▶ **Exercise input**

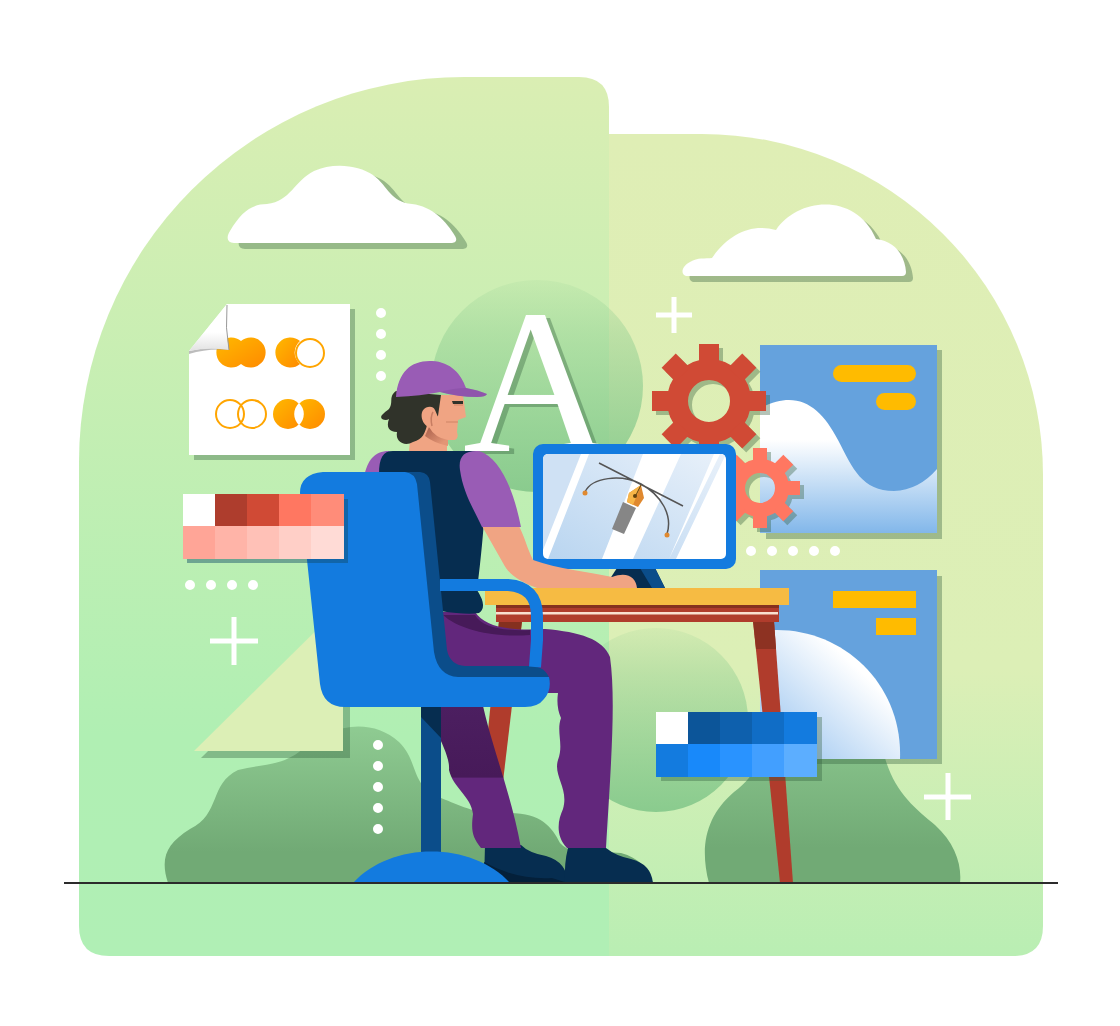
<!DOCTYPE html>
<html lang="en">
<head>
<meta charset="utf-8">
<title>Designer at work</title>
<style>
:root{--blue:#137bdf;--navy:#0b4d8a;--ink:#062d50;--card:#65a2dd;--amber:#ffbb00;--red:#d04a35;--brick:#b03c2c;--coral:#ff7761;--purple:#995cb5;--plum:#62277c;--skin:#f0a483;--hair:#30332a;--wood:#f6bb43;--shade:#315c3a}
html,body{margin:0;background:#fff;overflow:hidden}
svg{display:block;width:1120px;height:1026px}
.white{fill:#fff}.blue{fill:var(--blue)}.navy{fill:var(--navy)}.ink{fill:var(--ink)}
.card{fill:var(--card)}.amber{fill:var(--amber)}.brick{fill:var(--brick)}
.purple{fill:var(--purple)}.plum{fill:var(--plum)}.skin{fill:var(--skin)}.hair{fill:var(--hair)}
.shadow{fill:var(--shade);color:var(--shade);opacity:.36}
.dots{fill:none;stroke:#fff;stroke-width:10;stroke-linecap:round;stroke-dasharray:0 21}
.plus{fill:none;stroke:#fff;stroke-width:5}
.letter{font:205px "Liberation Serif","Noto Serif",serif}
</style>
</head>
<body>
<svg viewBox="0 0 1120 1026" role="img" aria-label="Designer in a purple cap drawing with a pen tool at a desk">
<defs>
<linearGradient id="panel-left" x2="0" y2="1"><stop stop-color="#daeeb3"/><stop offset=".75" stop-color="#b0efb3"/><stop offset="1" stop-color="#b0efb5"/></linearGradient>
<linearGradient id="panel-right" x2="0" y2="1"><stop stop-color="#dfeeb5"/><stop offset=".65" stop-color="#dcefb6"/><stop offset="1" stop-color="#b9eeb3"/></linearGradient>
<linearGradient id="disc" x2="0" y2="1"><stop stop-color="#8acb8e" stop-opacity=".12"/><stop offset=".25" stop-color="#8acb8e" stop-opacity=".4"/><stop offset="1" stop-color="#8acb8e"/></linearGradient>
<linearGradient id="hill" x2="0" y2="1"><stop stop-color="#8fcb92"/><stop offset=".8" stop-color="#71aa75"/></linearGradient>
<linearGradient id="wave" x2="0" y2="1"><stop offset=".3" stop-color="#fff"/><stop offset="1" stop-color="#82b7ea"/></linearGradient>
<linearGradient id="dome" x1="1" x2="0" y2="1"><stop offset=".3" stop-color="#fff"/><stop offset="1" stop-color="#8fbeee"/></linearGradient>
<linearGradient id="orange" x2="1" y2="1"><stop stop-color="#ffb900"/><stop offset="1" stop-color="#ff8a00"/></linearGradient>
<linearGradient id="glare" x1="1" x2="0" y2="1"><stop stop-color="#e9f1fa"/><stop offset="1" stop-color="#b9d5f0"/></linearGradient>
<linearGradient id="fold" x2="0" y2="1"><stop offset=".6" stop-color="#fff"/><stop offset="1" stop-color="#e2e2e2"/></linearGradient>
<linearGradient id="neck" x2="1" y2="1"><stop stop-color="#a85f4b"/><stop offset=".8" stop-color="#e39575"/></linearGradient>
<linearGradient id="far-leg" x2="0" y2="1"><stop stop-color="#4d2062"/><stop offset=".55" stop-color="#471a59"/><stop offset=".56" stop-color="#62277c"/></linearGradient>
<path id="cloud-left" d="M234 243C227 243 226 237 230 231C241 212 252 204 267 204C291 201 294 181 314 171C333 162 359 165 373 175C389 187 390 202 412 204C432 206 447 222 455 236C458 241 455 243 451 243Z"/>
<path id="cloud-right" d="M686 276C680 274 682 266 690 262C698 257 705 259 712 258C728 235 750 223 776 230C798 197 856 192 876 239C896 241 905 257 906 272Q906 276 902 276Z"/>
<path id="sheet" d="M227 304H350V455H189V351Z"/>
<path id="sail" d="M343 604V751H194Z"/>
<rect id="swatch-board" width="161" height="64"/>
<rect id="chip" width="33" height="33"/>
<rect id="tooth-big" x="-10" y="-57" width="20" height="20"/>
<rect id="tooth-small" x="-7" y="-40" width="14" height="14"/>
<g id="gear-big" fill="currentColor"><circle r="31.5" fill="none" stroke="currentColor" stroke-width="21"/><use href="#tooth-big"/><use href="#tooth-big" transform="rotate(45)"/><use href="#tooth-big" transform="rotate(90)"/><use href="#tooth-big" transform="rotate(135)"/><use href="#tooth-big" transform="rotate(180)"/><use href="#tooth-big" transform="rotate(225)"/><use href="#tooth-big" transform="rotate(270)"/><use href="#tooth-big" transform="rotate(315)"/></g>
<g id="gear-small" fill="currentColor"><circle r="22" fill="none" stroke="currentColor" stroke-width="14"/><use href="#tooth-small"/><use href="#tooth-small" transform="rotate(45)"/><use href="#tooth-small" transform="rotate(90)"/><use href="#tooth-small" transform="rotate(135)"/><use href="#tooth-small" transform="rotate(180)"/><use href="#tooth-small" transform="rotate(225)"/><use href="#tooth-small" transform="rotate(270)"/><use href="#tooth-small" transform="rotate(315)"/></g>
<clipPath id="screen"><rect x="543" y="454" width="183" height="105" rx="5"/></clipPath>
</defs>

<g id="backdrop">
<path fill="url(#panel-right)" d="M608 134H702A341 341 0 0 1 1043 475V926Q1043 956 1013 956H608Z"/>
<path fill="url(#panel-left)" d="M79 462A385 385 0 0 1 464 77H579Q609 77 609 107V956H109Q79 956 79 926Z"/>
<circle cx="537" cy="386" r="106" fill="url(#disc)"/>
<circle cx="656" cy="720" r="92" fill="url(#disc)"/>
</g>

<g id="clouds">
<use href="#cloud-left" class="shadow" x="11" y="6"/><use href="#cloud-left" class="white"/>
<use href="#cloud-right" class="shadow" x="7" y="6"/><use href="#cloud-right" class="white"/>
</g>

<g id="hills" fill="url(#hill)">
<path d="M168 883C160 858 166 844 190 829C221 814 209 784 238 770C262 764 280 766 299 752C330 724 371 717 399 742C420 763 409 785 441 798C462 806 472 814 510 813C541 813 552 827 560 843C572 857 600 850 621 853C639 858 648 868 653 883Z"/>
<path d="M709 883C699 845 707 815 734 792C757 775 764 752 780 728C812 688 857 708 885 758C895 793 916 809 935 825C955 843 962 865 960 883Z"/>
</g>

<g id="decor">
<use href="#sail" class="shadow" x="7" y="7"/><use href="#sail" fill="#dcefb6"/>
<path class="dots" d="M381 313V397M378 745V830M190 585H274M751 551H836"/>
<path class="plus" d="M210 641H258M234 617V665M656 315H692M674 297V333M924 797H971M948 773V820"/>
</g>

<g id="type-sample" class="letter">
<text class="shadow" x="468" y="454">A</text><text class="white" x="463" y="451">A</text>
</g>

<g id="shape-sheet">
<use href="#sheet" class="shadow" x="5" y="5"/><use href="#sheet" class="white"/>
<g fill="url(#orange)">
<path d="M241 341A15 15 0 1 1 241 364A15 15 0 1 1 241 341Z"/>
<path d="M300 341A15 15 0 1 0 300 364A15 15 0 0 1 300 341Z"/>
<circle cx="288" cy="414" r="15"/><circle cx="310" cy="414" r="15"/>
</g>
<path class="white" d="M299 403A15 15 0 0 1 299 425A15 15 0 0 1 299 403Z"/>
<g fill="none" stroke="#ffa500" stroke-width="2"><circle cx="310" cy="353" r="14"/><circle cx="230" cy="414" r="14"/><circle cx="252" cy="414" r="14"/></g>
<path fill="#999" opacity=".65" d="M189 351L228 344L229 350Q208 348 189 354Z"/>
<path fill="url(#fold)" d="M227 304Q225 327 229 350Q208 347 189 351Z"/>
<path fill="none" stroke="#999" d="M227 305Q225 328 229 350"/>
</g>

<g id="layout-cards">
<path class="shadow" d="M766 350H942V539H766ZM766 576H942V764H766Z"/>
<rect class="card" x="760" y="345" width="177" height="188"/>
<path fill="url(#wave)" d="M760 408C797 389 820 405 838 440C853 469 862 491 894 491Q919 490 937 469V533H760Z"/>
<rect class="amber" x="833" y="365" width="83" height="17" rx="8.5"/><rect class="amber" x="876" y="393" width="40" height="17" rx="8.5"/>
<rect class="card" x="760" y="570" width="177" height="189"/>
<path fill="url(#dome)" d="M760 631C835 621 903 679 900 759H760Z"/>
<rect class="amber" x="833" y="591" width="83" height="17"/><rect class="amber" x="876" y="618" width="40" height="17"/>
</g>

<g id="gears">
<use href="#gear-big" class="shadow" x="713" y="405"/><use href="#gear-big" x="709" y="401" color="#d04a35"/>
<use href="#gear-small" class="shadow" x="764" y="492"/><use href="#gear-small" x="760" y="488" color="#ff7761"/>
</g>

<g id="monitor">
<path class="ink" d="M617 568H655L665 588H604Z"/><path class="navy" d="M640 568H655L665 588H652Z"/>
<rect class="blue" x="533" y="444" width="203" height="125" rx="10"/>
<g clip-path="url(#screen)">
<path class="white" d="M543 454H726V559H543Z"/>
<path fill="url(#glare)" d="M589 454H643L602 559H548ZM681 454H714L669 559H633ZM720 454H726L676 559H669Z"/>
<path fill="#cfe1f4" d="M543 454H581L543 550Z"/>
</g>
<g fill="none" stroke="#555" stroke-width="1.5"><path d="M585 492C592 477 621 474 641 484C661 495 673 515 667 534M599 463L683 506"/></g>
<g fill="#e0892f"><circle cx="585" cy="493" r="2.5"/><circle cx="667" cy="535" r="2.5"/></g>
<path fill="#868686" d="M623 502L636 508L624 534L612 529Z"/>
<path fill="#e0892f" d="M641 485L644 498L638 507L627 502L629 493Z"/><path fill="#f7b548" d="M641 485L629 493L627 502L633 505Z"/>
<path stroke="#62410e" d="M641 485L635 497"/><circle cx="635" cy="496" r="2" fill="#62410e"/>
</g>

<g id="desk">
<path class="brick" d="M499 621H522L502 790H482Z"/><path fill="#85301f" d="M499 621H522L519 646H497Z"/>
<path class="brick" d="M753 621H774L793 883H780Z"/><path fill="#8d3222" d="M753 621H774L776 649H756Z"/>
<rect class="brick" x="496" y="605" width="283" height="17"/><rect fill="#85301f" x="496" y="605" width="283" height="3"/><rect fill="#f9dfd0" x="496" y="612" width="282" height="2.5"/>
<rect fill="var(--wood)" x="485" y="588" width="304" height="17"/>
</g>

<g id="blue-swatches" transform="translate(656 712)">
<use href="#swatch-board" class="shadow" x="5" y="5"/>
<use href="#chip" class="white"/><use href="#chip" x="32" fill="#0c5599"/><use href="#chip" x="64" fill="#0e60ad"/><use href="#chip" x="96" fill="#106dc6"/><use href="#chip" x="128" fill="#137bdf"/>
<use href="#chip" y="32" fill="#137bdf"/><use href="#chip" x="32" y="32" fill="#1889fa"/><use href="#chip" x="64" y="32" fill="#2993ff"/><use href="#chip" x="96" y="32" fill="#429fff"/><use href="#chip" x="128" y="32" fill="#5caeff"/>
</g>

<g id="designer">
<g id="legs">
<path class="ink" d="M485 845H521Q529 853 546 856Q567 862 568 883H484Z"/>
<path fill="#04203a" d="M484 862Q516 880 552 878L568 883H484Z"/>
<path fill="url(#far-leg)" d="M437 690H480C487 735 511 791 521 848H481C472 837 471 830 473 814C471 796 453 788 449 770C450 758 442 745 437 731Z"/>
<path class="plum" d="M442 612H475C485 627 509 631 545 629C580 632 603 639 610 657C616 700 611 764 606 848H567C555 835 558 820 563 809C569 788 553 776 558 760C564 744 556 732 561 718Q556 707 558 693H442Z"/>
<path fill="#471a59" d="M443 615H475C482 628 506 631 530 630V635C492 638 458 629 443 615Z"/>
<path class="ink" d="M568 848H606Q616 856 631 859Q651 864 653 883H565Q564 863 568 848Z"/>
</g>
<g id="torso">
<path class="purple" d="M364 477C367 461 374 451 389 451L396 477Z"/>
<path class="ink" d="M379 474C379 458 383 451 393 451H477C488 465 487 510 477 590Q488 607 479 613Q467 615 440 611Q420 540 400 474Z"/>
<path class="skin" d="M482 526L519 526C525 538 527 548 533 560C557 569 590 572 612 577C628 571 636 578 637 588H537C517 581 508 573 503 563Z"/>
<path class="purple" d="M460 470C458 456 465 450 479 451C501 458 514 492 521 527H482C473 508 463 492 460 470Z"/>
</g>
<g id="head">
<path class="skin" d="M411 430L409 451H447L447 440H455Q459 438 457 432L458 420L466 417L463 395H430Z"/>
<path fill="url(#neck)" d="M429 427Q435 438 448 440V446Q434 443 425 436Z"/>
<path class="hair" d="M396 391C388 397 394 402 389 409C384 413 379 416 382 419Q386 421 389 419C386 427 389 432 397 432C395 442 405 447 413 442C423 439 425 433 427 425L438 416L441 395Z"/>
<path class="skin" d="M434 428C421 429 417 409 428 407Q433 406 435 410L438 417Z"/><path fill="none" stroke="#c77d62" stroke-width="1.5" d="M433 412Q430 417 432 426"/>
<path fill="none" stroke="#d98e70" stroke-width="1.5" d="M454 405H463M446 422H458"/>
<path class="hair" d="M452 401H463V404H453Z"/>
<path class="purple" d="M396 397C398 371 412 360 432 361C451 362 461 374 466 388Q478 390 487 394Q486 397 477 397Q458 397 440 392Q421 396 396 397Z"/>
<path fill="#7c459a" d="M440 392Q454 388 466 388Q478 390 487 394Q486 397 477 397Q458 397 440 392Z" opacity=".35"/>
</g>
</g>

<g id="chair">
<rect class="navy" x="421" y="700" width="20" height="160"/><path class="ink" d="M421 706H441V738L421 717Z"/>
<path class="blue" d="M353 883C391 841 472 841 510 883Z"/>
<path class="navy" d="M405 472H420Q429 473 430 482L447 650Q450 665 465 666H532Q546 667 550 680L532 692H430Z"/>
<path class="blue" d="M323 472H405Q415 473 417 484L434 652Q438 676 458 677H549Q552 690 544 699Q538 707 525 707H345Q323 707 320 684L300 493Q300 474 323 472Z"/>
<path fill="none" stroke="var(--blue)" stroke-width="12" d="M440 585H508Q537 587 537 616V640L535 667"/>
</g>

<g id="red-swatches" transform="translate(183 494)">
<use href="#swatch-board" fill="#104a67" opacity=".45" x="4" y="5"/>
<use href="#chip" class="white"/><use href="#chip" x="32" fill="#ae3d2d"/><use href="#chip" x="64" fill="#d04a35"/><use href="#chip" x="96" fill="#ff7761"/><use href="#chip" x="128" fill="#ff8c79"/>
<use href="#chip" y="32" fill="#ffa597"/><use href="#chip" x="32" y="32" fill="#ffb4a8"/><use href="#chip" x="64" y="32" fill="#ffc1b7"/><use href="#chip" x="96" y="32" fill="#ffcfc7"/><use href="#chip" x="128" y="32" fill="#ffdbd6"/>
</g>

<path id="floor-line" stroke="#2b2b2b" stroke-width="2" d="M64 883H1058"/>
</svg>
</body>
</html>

▶ **About this task**
Return a copy of every line in the records that includes the string "html".

▶ **Result for this exercise**
<!DOCTYPE html>
<html lang="en">
html,body{margin:0;background:#fff;overflow:hidden}
</html>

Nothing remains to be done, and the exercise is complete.